Once the seeds have germinated, I remove the plastic bag, and place the emerging seedlings under a grow light.  When the plants look like they’re outgrowing the newspaper pots (indicated by roots starting to push through the newspaper walls), and if it’s still too cold to transplant them directly into the garden, I pot them up into larger plastic containers (about 20cm diameter size), newspaper pot and all.  I find this to be an easier method of starting seeds for a small garden.

There can be, however, the occasional problem.  If I’ve watered too much, the newspaper disintegrates – although you’d be amazed at how much water that takes.  If I’ve watered too little, the newspaper crumbles, usually at the bottom, which necessitates transplanting the threatened seedling into a 10cm plastic pot.  These things don’t happen frequently enough, though, that I feel the need to change my method.

I’ve been asked whether the inks in newsprint are toxic and I’ve yet to discover a definitive answer to that question.  All I know is that they are less toxic than they used to be, for whatever that’s worth.  From what I’ve read, the amount of heavy metals used in the ink has been severely reduced and, in the case of lead, been almost eliminated.  There is still concern, however, about benzene, toluene, and napthalene (among others) although the good news is that many newspaper printers have been moving toward soy-based ink rather than petroleum-based, thereby reducing the toxicity even more.  As I understand it, if you’re unsure of what ink your newspaper is written in, your safest option is to use only the black and white part of the paper and never, ever the glossy, colorful inserts since these contain the highest amounts of lead, cadmium and chromium.  Although I’ve never tested my plants for heavy metal contamination, I’d hazard a guess and say that it’s probable; but whether that contamination comes from newspaper ink or simply from the air and water that plants absorb from our toxic environment would be impossible for me to say.  What I can say, is that my plants have never shown any visible sign of contamination and their health seems to depend more on the quality of the potting soil than whether I’ve started them in plastic or newspaper pots.  I’d be interested in hearing from anyone who has more knowledge than I do in the printing process (and an unbiased opinion).

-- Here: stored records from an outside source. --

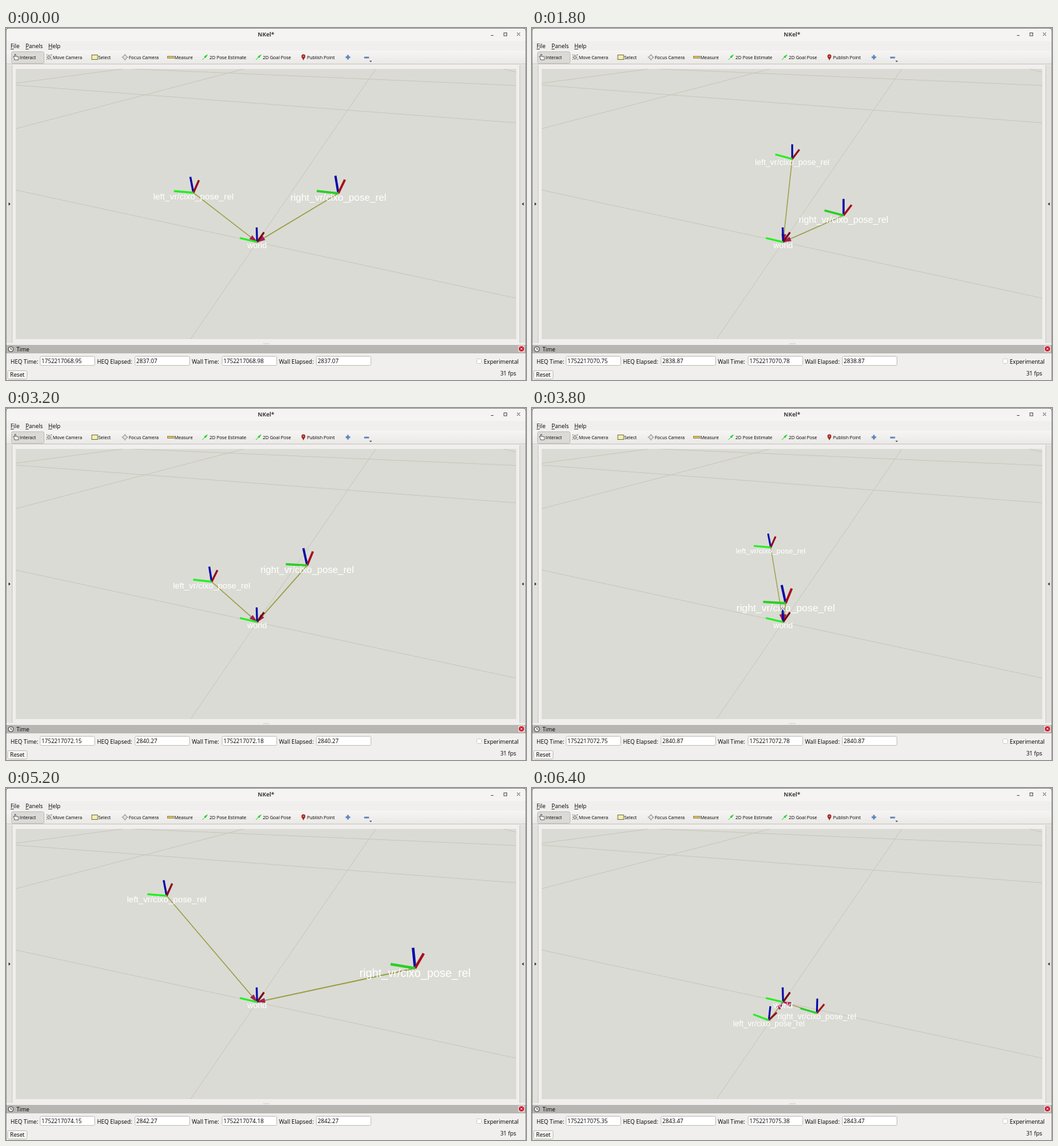
Animation of 800x542 px, one loop 6.5 s. Source, as an HTML page:

```html
<!DOCTYPE html>
<html lang="en">
<head>
<meta charset="utf-8">
<title>Pose viewer</title>
<style>
  html, body { margin: 0; width: 100%; height: 100%; overflow: hidden; background: #f0efed; }
  svg { display: block; width: 100vw; height: 100vh; }
  text { font-family: "Open Sans", "Noto Sans", sans-serif; font-size: 8.7px; fill: #000; }
  .tools text { font-size: 7px; }
  .grid { stroke: #c8c7ba; fill: none; }
  .label { font-family: "Liberation Sans", Arial, sans-serif; fill: #fff; text-anchor: middle; }
  .field { fill: #fff; stroke: #c3bfba; }
</style>
</head>
<body>
<svg viewBox="0 0 800 542">
  <defs>
    <linearGradient id="bar" x2="0" y2="1">
      <stop stop-color="#f6f5f4"/><stop offset="1" stop-color="#e9e8e5"/>
    </linearGradient>
    <clipPath id="view"><rect x="15" y="63" width="770" height="416"/></clipPath>
  </defs>

  <!-- window frame and menu -->
  <rect width="800" height="542" fill="#f0efed"/>
  <rect width="800" height="20" fill="#f5f4f2"/>
  <path d="M0 .5H800" stroke="#c9c7c4"/>
  <text x="400" y="13" text-anchor="middle" font-weight="bold" style="fill:#3d3d3d">NKel*</text>
  <g stroke="#555" fill="none">
    <path d="M746 11.5h4M786 7l5 5m0-5l-5 5"/><rect x="766" y="7.5" width="4.500" height="4.500"/>
  </g>
  <text x="7" y="30.500">File</text><text x="30" y="30.500">Panels</text><text x="65" y="30.500">Help</text>
  <path d="M7 32.500h5M30 32.500h5M65 32.500h6" stroke="#222" stroke-width=".8"/>

  <!-- toolbar -->
  <rect y="35" width="800" height="21" fill="url(#bar)"/>
  <path d="M0 55.500H800" stroke="#c8c5c1"/>
  <rect x="8.500" y="36.500" width="50" height="18" rx="2" fill="#dcdad7" stroke="#c2bfbb"/>
  <g class="tools">
    <path d="M13 49v-2l-2-3 1.500-.5 1 1V40.500h1.500V44h4v5z" fill="#fff" stroke="#444" stroke-width=".8"/>
    <path d="M66 41v8M62 45h8M64 42l-2-1M68 42l3-1M64 47l-2 2M68 47l3 2" stroke="#777" fill="none"/>
    <circle cx="66" cy="45" r="2" fill="#ddd" stroke="#666" stroke-width=".7"/>
    <rect x="132" y="41.500" width="9" height="7" fill="#f5efad" stroke="#77754a"/>
    <path d="M183 40v10M178 45h10" stroke="#888"/>
    <circle cx="183" cy="45" r="3" fill="#e2e2e2" stroke="#888" stroke-width=".8"/>
    <rect x="248.500" y="43.500" width="9.500" height="3" fill="#d9c36a" stroke="#8a783c" stroke-width=".8"/>
    <path id="goal" d="M302 49l4-4-1-1 5-3-3 5-1-1z" fill="#27d32d" stroke="#27d32d" stroke-width=".7"/>
    <use href="#goal" x="82.500"/>
    <path d="M457.500 50c-1-3-3-4-3-6.500a3 3 0 0 1 6 0c0 2.500-2 3.500-3 6.500z" fill="#a02820"/>
    <circle cx="457.500" cy="43.500" r="1" fill="#e8b0a8"/>
    <path d="M522.500 45h7M526 41.500v7M551 45.500h7.500" stroke="#5b83bd" stroke-width="2.600"/>
    <path d="M559 50.500h4l-2 2z" fill="#333"/>
    <text x="21" y="47.700">Interact</text><text x="72" y="47.700">Move Camera</text>
    <text x="142" y="47.700">Select</text><text x="189" y="47.700">Focus Camera</text>
    <text x="259" y="47.700">Measure</text><text x="313" y="47.700">2D Pose Estimate</text>
    <text x="395" y="47.700">2D Goal Pose</text><text x="463" y="47.700">Publish Point</text>
  </g>

  <!-- side handles and viewport -->
  <path d="M0 57h9v428H0zM791 57h9v428h-9z" fill="#e3e1de"/>
  <path d="M9.500 57v428M790.500 57v428" stroke="#cbc8c4"/>
  <path d="M4 268.500l3 2.500-3 2.500zM796.500 268.500l-3 2.500 3 2.500z" fill="#333"/>
  <path d="M396 486h9" stroke="#aaa" stroke-dasharray="1 1"/>
  <rect x="15" y="63" width="770" height="416" fill="#dbdbd5"/>
  <g clip-path="url(#view)">
    <path class="grid" d="M15 249.500L785 416M569 63L284 479M15 88L785 146M15 155L366 63M15 85L180 63M195 63L785 88.500M765 63L785 68"/>
    <g id="scene" transform="translate(.3 .6)"></g>
  </g>

  <!-- time panel -->
  <rect y="488" width="800" height="13" fill="#b8b6b2"/>
  <circle cx="7.500" cy="494.500" r="4" fill="#eee" stroke="#333"/>
  <path d="M7.500 492v2.800h2.300" fill="none" stroke="#333" stroke-width=".8"/>
  <text x="16" y="498">Time</text>
  <rect x="788" y="489" width="10" height="10" rx="2" fill="#e6dad8"/>
  <circle cx="793" cy="494" r="4" fill="#cf1c30"/>
  <path d="M791.500 492.500l3 3m0-3l-3 3" stroke="#fff" stroke-width=".8"/>
  <g id="fields"></g>
  <rect x="724.500" y="509.500" width="7" height="7" rx="1" fill="#fff" stroke="#d0cdc9"/>
  <text x="735" y="516.500">Experimental</text>
  <text x="785" y="535" text-anchor="end">31 fps</text>
  <rect x="2.500" y="527.500" width="30" height="13" rx="2" fill="#f5f4f2" stroke="#c3bfba"/>
  <text x="17.500" y="537" text-anchor="middle">Reset</text>
  <path d="M0 542V5Q0 0 5 0H795Q800 0 800 5V542" fill="none" stroke="#55505a"/>
</svg>

<script>
const LOOP = 6500, STEP = 100;

// Key points of each hand: time, screen position, apparent size, lean of the axes.
const leftPath = [
  { t: 0, x: 288, y: 253, size: 13.5, lean: .35 },
  { t: 1.8, x: 400, y: 201, size: 12.5, lean: 0 },
  { t: 2.7, x: 273, y: 291, size: 14, lean: .2 },
  { t: 3.8, x: 367, y: 214, size: 11.7, lean: .35 },
  { t: 4.6, x: 197, y: 164, size: 13.5, lean: .3 },
  { t: 5.8, x: 330, y: 201, size: 12.8, lean: .3 },
  { t: 6.4, x: 364, y: 357, size: 12, lean: -.2 }
];
const rightPath = [
  { t: 0, x: 511, y: 254, size: 15.1, lean: .3 },
  { t: 1.8, x: 479, y: 288, size: 14.1, lean: 0 },
  { t: 2.7, x: 542, y: 203, size: 14.4, lean: .35 },
  { t: 3.8, x: 390, y: 300, size: 15.5, lean: .4 },
  { t: 4.6, x: 644, y: 264, size: 18.5, lean: .35 },
  { t: 5.8, x: 555, y: 303, size: 15.5, lean: 0 },
  { t: 6.4, x: 438, y: 346, size: 12.4, lean: -.05 }
];
const WORLD = { x: 386, y: 329, size: 12.6, lean: 0.05 };

function set(node, attrs) {
  for (const name in attrs) node.setAttribute(name, attrs[name]);
}
function add(parent, tag, attrs, text = "") {
  const node = document.createElementNS("http://www.w3.org/2000/svg", tag);
  set(node, attrs);
  node.textContent = text;
  return parent.appendChild(node);
}

const scene = document.getElementById("scene");
const [arrows, axes, labels] = [0, 1, 2].map(() => add(scene, "g", {}));

function makeFrame(name, red, green) {
  return {
    shaft: add(arrows, "path", { stroke: "#9a9f48" }),
    head: add(arrows, "path", { fill: "#b01a58", stroke: "#7c123c", "stroke-width": .6 }),
    axes: ["#0508a6", red, green].map(stroke => add(axes, "path", { stroke })),
    label: add(labels, "text", { class: "label" }, name)
  };
}

// The axes scale with the label; leaning tips all three of them together.
function drawFrame(frame, { x, y, size, lean }) {
  const tips = [
    [-lean, -1.8],
    [.88 - .7 * lean, -1.15 - .8 * lean],
    [-2.08 - .4 * lean, -.55 + 1.05 * lean]
  ];
  frame.axes.forEach((axis, i) => set(axis, {
    d: `M${x} ${y}l${tips[i].map(v => v * size)}`, "stroke-width": size * .23
  }));
  set(frame.label, { x, y: y + size * .78, style: `font-size:${size}px` });
}

// Arrow from a tracked frame to the world origin.
function drawLink(frame, { x, y, size }) {
  const dx = x - WORLD.x, dy = y - WORLD.y, dist = Math.hypot(dx, dy) || 1;
  const ux = dx / dist, uy = dy / dist, length = 12, half = 3.3;
  const bx = WORLD.x + ux * length, by = WORLD.y + uy * length;
  set(frame.shaft, { d: `M${x} ${y}L${bx} ${by}`, "stroke-width": size * .11 });
  set(frame.head, {
    d: `M${WORLD.x} ${WORLD.y}L${bx - uy * half} ${by + ux * half}L${bx + uy * half} ${by - ux * half}z`
  });
}

drawFrame(makeFrame("world", "#700a14", "#20f020"), WORLD);
const hands = [
  [makeFrame("left_vr/cixo_pose_rel", "#900c18", "#20f020"), leftPath],
  [makeFrame("right_vr/cixo_pose_rel", "#a80e1a", "#28d024"), rightPath]
];

const fieldBox = document.getElementById("fields");
function makeField(name, x, boxX, start) {
  add(fieldBox, "text", { x, y: 516.5 }, name);
  add(fieldBox, "rect", { class: "field", x: boxX + .5, y: 505.5, width: 84, height: 14, rx: 2 });
  return { value: add(fieldBox, "text", { x: boxX + 2.5, y: 516 }), start };
}
const fields = [
  makeField("HEQ Time:", 7, 52, 1752217068.95),
  makeField("HEQ Elapsed:", 140, 198, 2837.07),
  makeField("Wall Time:", 286, 332, 1752217068.98),
  makeField("Wall Elapsed:", 420, 477, 2837.07)
];

// Velocity at a key point; the hands come to rest at the last one.
function velocity(path, i, prop) {
  const a = path[Math.max(i - 1, 0)], b = path[i + 1];
  return b ? (b[prop] - a[prop]) / (b.t - a.t) : 0;
}

// Cubic Hermite curve through the key points.
function poseAt(path, t) {
  const i = Math.max(path.findLastIndex((key, n) => key.t <= t && n < path.length - 1), 0);
  const a = path[i], b = path[i + 1], span = b.t - a.t;
  const u = (t - a.t) / span, v = 1 - u, pose = {};
  for (const prop of ["x", "y", "size", "lean"]) {
    pose[prop] = a[prop] * v * v * (1 + 2 * u) + b[prop] * u * u * (3 - 2 * u) +
      span * u * v * (v * velocity(path, i, prop) - u * velocity(path, i + 1, prop));
  }
  return pose;
}

function draw() {
  const t = Math.floor(performance.now() % LOOP / STEP) * STEP / 1000;
  for (const [frame, path] of hands) {
    const pose = poseAt(path, t);
    drawFrame(frame, pose);
    drawLink(frame, pose);
  }
  for (const { value, start } of fields) value.textContent = (start + t).toFixed(2);
  requestAnimationFrame(draw);
}
draw();
</script>
</body>
</html>
```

In addition to being able to grow more interesting varieties than you might find in your local nursery, starting your own seeds can be an inexpensive alternative to purchasing plant starts – I’d love to hear how other gardeners start their seeds, particularly any frugal, stylish, and/or sustainable ideas.